● RECORDS TO PROCESS:
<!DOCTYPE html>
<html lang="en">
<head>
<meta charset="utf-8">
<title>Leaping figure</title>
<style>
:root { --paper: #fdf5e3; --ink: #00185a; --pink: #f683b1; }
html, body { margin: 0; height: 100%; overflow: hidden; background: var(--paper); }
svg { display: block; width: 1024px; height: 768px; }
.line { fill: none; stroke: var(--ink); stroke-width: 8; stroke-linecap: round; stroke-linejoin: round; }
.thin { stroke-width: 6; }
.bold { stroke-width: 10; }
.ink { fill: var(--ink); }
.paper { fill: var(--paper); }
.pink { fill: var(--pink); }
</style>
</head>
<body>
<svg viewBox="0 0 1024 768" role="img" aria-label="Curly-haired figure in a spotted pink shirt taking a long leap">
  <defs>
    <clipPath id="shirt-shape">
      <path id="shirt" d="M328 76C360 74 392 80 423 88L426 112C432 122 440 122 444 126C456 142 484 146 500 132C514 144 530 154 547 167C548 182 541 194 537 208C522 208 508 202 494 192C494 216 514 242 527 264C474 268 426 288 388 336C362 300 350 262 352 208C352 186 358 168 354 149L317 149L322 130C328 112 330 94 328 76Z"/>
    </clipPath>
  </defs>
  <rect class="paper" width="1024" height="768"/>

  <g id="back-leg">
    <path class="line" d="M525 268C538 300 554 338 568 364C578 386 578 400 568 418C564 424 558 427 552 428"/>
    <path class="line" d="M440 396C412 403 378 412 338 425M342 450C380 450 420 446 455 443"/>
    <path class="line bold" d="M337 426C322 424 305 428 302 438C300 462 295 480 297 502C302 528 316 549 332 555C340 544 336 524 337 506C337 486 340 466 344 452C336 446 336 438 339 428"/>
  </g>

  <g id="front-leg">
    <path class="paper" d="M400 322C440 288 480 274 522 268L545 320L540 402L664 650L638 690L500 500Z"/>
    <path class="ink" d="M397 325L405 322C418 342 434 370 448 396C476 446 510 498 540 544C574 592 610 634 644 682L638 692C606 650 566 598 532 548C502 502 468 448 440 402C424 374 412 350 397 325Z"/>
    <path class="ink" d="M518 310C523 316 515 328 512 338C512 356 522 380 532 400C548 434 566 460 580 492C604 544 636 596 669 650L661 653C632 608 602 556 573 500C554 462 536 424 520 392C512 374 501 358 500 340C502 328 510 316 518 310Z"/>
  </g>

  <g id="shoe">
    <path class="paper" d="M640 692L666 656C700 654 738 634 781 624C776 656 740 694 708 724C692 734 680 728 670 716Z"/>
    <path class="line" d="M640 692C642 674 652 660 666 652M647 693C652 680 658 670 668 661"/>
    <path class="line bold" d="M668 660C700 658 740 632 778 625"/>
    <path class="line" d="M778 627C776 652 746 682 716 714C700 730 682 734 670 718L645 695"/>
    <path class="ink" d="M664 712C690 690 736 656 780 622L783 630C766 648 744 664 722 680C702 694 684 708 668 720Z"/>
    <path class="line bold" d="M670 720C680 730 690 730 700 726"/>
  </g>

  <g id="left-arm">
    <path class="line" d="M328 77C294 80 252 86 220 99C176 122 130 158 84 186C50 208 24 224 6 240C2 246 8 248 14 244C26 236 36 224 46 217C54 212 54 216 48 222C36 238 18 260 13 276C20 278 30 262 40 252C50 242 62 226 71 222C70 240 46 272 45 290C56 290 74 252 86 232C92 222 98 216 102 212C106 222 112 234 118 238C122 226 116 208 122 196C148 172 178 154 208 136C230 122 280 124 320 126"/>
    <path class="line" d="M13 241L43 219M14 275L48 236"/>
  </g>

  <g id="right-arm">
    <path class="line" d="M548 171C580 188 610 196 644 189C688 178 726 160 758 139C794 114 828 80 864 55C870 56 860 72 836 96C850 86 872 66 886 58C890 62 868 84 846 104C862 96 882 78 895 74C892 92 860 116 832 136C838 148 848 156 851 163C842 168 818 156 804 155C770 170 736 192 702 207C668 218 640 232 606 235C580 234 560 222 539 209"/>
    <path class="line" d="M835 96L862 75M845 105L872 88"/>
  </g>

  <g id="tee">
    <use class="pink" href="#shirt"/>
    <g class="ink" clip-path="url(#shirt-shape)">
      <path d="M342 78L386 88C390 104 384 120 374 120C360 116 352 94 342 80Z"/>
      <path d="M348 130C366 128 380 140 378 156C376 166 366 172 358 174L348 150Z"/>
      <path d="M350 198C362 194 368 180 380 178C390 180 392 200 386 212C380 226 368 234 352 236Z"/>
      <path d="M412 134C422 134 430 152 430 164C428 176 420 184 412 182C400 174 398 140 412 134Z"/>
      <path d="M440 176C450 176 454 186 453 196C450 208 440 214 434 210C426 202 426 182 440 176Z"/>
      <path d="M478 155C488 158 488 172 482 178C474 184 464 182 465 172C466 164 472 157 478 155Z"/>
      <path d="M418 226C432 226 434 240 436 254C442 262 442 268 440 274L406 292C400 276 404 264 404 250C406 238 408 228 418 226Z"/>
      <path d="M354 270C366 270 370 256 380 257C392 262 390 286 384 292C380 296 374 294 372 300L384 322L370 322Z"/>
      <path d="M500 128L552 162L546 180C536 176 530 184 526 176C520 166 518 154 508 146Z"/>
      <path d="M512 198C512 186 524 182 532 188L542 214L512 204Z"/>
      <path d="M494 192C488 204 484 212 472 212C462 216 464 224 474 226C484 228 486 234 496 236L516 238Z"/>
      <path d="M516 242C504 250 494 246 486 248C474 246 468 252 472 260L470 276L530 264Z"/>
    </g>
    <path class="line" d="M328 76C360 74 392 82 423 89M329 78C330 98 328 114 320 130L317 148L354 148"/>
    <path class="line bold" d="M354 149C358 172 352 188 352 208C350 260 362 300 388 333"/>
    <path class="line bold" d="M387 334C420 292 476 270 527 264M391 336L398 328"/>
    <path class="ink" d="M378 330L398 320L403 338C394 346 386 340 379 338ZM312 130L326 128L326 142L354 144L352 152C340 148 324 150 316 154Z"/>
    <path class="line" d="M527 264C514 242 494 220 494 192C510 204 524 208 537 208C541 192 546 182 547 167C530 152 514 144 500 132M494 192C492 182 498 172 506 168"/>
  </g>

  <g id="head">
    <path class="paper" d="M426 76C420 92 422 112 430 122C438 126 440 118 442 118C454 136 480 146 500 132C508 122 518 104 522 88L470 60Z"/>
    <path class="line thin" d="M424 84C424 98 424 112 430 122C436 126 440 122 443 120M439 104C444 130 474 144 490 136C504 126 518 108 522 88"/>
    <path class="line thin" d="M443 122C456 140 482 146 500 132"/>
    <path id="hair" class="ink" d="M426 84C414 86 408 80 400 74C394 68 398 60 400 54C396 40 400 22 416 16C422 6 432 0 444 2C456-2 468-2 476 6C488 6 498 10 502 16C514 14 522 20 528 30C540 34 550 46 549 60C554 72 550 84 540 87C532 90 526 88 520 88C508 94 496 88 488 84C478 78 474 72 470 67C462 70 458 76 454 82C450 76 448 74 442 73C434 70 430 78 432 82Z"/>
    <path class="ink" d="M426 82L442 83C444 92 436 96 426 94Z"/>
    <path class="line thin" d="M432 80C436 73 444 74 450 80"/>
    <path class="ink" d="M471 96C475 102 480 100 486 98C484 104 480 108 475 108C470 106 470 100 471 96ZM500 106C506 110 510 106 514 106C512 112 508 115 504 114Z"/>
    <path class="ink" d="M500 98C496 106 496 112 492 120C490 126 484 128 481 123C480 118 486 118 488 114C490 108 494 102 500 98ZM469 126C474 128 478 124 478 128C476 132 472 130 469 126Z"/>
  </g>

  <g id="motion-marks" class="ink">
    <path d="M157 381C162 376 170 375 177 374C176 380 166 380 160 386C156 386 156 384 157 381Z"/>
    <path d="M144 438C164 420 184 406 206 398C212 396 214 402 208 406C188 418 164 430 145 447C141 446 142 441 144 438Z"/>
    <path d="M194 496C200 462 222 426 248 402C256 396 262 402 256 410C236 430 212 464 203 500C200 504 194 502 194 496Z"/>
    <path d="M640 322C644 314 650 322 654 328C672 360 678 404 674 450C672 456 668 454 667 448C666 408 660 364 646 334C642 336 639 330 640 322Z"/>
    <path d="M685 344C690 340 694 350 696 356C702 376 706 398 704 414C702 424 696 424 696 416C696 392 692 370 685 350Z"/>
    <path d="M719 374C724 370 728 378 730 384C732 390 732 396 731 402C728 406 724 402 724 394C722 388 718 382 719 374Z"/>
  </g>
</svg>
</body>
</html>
--
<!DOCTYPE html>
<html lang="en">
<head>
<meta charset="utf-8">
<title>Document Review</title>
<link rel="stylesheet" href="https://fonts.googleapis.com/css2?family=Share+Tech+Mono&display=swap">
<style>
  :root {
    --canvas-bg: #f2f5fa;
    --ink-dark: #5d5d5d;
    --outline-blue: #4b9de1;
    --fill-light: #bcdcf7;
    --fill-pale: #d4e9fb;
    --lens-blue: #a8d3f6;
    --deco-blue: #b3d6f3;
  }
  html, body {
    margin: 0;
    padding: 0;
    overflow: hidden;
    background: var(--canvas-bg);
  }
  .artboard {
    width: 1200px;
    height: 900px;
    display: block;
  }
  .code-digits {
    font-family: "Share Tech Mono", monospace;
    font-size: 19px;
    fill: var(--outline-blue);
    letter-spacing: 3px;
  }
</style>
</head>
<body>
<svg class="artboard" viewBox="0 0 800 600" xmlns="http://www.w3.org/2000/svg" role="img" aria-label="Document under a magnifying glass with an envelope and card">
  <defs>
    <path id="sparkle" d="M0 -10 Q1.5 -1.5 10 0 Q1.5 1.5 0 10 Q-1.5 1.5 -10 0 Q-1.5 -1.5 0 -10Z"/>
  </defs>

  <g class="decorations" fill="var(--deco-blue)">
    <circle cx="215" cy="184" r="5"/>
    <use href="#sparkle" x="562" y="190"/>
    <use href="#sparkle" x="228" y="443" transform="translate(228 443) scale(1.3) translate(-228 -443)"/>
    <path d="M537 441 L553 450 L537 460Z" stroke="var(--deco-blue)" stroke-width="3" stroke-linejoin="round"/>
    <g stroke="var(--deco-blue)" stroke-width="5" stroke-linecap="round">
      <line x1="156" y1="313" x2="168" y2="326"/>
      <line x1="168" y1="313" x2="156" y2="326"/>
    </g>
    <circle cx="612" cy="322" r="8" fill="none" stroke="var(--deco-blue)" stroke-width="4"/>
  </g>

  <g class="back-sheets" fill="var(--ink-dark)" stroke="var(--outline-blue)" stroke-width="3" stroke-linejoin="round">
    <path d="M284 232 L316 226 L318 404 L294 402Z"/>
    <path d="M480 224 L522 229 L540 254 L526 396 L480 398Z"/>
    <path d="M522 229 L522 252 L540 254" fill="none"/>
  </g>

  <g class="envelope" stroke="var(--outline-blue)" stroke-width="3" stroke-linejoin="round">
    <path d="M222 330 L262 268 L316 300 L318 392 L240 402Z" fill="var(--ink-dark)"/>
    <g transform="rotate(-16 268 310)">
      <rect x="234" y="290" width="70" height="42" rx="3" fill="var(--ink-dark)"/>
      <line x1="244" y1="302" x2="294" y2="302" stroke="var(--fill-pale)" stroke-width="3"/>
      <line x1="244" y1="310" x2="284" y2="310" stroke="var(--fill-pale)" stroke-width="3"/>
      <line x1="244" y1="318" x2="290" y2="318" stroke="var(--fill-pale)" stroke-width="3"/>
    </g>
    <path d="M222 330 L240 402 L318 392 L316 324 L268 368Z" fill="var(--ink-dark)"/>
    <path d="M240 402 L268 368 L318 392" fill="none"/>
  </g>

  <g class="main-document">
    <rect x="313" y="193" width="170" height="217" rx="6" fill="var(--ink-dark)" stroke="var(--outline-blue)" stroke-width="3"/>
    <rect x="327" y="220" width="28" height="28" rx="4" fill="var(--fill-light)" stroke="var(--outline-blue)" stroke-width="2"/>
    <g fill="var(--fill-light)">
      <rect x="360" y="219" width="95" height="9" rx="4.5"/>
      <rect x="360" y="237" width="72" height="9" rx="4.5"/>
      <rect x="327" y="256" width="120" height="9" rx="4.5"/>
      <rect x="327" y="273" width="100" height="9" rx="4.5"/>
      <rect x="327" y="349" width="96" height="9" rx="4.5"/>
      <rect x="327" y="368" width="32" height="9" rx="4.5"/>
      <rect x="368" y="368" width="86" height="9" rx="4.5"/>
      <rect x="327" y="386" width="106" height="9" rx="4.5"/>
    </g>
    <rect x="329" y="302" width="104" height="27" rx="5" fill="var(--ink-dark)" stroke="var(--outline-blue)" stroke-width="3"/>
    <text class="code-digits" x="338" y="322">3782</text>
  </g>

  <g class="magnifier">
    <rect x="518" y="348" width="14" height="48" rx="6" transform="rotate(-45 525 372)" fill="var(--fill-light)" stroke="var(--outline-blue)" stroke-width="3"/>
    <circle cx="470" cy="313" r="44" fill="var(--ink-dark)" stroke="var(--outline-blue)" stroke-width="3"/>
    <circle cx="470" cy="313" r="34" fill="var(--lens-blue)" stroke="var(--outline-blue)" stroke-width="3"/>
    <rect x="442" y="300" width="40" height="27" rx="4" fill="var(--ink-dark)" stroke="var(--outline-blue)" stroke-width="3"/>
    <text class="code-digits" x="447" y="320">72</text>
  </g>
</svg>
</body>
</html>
--
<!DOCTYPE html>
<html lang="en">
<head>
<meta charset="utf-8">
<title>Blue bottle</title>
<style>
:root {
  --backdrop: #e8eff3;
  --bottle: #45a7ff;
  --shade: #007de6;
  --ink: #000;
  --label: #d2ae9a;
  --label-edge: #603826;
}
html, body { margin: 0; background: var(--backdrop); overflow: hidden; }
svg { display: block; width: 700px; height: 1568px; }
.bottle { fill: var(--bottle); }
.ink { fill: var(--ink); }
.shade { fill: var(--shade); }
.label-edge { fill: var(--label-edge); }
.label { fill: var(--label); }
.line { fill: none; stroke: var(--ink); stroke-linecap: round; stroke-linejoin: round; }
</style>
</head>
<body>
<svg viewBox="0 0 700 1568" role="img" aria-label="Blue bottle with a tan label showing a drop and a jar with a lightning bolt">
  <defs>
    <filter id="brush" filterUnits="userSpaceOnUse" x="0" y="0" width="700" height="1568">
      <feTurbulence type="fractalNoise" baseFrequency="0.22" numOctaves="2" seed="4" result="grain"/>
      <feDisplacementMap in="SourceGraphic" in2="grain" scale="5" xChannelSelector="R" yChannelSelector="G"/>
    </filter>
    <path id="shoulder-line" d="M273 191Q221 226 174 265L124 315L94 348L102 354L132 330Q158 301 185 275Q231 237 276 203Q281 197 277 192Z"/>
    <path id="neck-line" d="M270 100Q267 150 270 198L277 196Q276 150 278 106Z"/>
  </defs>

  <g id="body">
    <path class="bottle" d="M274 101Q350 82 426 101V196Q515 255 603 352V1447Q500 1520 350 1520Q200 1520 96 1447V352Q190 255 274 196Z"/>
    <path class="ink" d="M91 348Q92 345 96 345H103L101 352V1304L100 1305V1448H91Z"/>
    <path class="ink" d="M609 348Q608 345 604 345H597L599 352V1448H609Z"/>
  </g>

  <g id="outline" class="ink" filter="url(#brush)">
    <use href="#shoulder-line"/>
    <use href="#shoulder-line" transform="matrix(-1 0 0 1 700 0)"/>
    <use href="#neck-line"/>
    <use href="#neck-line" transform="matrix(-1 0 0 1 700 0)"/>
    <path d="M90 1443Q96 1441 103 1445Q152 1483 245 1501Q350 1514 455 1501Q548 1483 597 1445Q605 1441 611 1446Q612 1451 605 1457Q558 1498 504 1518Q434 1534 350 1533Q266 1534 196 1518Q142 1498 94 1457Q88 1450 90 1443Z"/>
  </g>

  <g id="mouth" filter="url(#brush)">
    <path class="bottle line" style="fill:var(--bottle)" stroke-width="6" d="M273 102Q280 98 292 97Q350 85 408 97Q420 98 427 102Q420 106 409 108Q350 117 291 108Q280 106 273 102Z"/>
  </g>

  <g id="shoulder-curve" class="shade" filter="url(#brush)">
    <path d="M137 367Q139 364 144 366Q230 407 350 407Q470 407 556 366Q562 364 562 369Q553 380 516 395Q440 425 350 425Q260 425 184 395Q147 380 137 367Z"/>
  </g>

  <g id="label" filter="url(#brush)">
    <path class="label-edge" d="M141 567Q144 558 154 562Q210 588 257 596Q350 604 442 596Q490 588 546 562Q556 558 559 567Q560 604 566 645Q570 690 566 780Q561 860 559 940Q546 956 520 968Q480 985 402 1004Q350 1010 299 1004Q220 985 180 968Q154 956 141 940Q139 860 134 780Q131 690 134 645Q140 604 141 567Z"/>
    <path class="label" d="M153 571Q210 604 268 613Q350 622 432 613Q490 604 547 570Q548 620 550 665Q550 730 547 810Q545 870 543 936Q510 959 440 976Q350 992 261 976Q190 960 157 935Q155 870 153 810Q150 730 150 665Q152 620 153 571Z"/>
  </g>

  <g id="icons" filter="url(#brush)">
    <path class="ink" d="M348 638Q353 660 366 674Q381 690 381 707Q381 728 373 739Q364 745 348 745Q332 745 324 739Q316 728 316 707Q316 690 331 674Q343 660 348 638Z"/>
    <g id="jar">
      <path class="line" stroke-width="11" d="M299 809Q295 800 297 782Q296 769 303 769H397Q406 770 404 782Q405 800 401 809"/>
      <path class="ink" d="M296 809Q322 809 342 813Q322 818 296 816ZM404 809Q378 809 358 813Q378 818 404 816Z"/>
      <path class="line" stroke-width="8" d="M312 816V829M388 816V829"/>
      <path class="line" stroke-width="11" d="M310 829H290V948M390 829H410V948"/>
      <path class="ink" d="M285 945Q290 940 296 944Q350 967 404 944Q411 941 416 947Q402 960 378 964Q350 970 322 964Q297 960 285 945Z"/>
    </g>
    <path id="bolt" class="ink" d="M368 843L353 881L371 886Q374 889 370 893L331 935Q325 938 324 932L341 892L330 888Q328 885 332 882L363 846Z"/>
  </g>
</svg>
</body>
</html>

● PROBLEM REQUIREMENTS:
Across the entries above, find the lines with the string "brush" and copy them.

● ANSWER SPACE:
    <filter id="brush" filterUnits="userSpaceOnUse" x="0" y="0" width="700" height="1568">
  <g id="outline" class="ink" filter="url(#brush)">
  <g id="mouth" filter="url(#brush)">
  <g id="shoulder-curve" class="shade" filter="url(#brush)">
  <g id="label" filter="url(#brush)">
  <g id="icons" filter="url(#brush)">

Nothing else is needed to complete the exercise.